WHAT TO DO:
Throughout the entries below, report every line where "family" is found.

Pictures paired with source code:
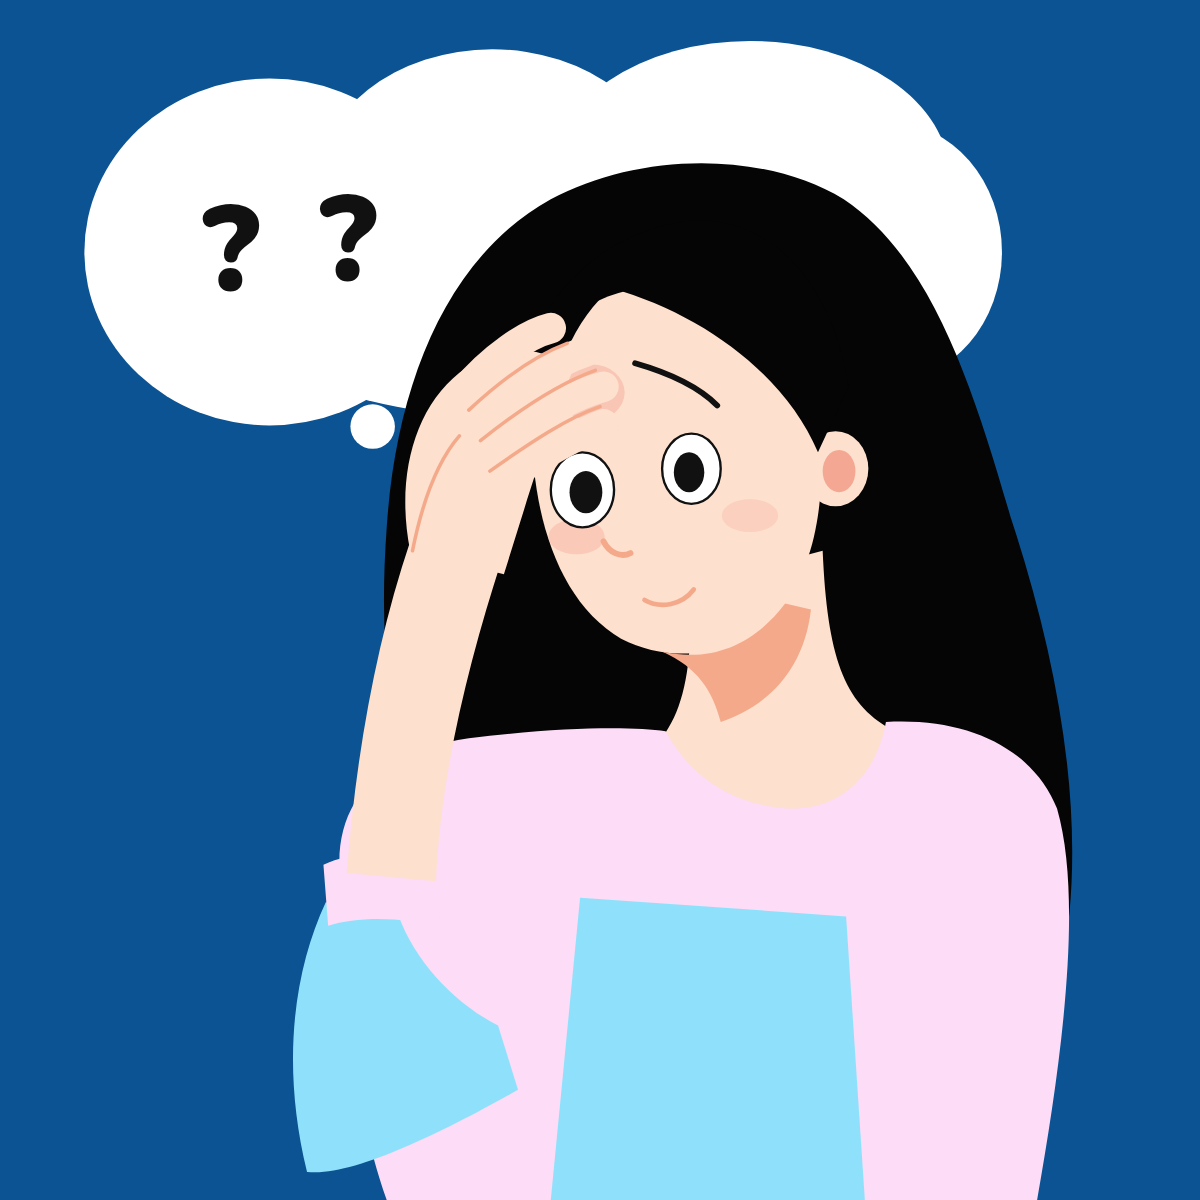
<!DOCTYPE html>
<html lang="en">
<head>
<meta charset="utf-8">
<title>Puzzled Thought</title>
<link rel="stylesheet" href="https://fonts.googleapis.com/css2?family=Nunito:wght@900&display=swap">
<style>
  :root {
    --backdrop-navy: #0b5393;
    --bubble-white: #ffffff;
    --ink-black: #111111;
    --hair-black: #050505;
    --skin: #fde0cd;
    --skin-shade: #f4a98a;
    --blush: #f7b2a4;
    --ear-inner: #f4a893;
    --sweater-pink: #fcdcf6;
    --sleeve-blue: #8fe1fb;
    --eye-white: #ffffff;
  }
  html, body {
    margin: 0;
    padding: 0;
    width: 1200px;
    height: 1200px;
    overflow: hidden;
    background: var(--backdrop-navy);
  }
  .artboard {
    display: block;
    width: 1200px;
    height: 1200px;
  }
  .question-mark {
    font-family: "Nunito", sans-serif;
    font-weight: 900;
    font-size: 104px;
    fill: var(--ink-black);
  }
</style>
</head>
<body>
<svg class="artboard" viewBox="0 0 1024 1024" xmlns="http://www.w3.org/2000/svg" role="img" aria-label="A puzzled woman touching her forehead with a thought bubble holding two question marks">
  <rect class="backdrop" width="1024" height="1024" fill="var(--backdrop-navy)"/>

  <g class="thought-bubble" fill="var(--bubble-white)">
    <ellipse cx="230" cy="215" rx="158" ry="148"/>
    <ellipse cx="420" cy="160" rx="150" ry="118"/>
    <ellipse cx="640" cy="150" rx="170" ry="115"/>
    <ellipse cx="760" cy="215" rx="95" ry="110"/>
    <ellipse cx="480" cy="250" rx="300" ry="110"/>
    <circle cx="318" cy="364" r="19"/>
  </g>
  <g class="thought-marks">
    <text class="question-mark" x="172" y="248">?</text>
    <text class="question-mark" x="272" y="240">?</text>
  </g>

  <path class="hair-back" fill="var(--hair-black)" d="M470 170 C380 220 338 330 330 450 C322 560 335 640 360 710 L905 830 C930 710 905 570 862 440 C830 330 795 220 720 170 C650 128 545 130 470 170 Z"/>

  <path class="neck" fill="var(--skin)" d="M588 500 L702 470 C706 560 720 600 760 622 L760 720 L560 720 L568 625 C585 600 592 560 588 500 Z"/>

  <path class="face" fill="var(--skin)" d="M455 330 C448 420 470 510 530 545 C575 568 630 560 665 520 C695 485 705 430 700 360 C690 300 640 255 580 245 C520 240 465 270 455 330 Z"/>
  <path class="jaw-shade" fill="var(--skin-shade)" d="M565 556 C610 566 645 548 670 515 L692 520 C686 575 650 605 615 616 C608 590 596 570 565 556 Z"/>

  <g class="ear">
    <ellipse cx="713" cy="400" rx="28" ry="32" fill="var(--skin)"/>
    <ellipse cx="716" cy="402" rx="14" ry="18" fill="var(--ear-inner)"/>
  </g>

  <path class="bangs" fill="var(--hair-black)" d="M436 390 C432 280 495 200 590 188 C665 185 712 250 724 330 L698 386 C670 320 600 268 522 246 C492 270 468 320 462 390 Z"/>

  <path class="sweater" fill="var(--sweater-pink)" d="M290 745 C285 680 330 640 400 630 C480 620 540 620 568 624 C590 665 630 690 680 690 C720 688 748 660 756 616 C828 612 882 640 902 690 C925 770 905 910 885 1024 L330 1024 C300 940 292 830 290 745 Z"/>
  <path class="chest-panel" fill="var(--sleeve-blue)" d="M495 766 L722 782 L738 1024 L470 1024 Z"/>

  <path class="sleeve" fill="var(--sleeve-blue)" d="M278 770 C250 830 240 910 262 1000 C300 1005 380 965 442 930 L425 875 C385 855 350 815 338 775 Z"/>
  <path class="sleeve-cuff" fill="var(--sweater-pink)" d="M276 738 C300 726 345 726 372 740 L376 792 C345 782 305 782 280 790 Z"/>

  <g class="face-details">
    <ellipse class="forehead-flush" cx="505" cy="335" rx="28" ry="24" fill="var(--blush)" opacity="0.6"/>
    <ellipse class="cheek" cx="492" cy="458" rx="24" ry="15" fill="var(--blush)" opacity="0.5"/>
    <ellipse class="cheek" cx="640" cy="440" rx="24" ry="14" fill="var(--blush)" opacity="0.35"/>
    <g class="eye-left">
      <ellipse cx="497" cy="418" rx="27" ry="32" fill="var(--eye-white)" stroke="var(--ink-black)" stroke-width="2"/>
      <ellipse cx="500" cy="420" rx="14" ry="18" fill="var(--ink-black)"/>
    </g>
    <g class="eye-right">
      <ellipse cx="590" cy="400" rx="25" ry="30" fill="var(--eye-white)" stroke="var(--ink-black)" stroke-width="2"/>
      <ellipse cx="588" cy="403" rx="13" ry="17" fill="var(--ink-black)"/>
    </g>
    <path class="brow" d="M542 310 C570 318 596 330 612 346" fill="none" stroke="var(--ink-black)" stroke-width="5" stroke-linecap="round"/>
    <path class="nose" d="M515 462 C520 472 530 476 538 472" fill="none" stroke="var(--skin-shade)" stroke-width="5" stroke-linecap="round"/>
    <path class="smile" d="M550 512 C564 520 582 516 592 503" fill="none" stroke="var(--skin-shade)" stroke-width="4" stroke-linecap="round"/>
  </g>

  <g class="raised-arm">
    <path class="forearm" fill="var(--skin)" d="M296 745 C304 640 322 545 350 462 L428 478 C400 565 376 660 372 752 Z"/>
    <path class="palm" fill="var(--skin)" d="M350 470 C338 410 352 350 392 318 C430 290 470 296 488 318 C470 360 455 410 430 490 Z"/>
    <g class="fingers" fill="none" stroke="var(--skin)" stroke-width="26" stroke-linecap="round">
      <path d="M395 335 C420 305 450 285 470 280"/>
      <path d="M405 362 C440 330 475 308 500 300"/>
      <path d="M415 388 C450 360 485 338 515 330"/>
      <path d="M420 415 C455 392 488 372 515 362"/>
    </g>
    <g class="finger-lines" fill="none" stroke="var(--skin-shade)" stroke-width="3" stroke-linecap="round">
      <path d="M400 350 C430 322 460 302 484 293"/>
      <path d="M410 376 C445 348 480 326 508 316"/>
      <path d="M418 402 C452 378 485 356 512 347"/>
      <path d="M352 470 C360 430 372 395 392 372"/>
    </g>
  </g>
</svg>
</body>
</html>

EXERCISE OUTPUT:
<link rel="stylesheet" href="https://fonts.googleapis.com/css2?family=Nunito:wght@900&display=swap">
    font-family: "Nunito", sans-serif;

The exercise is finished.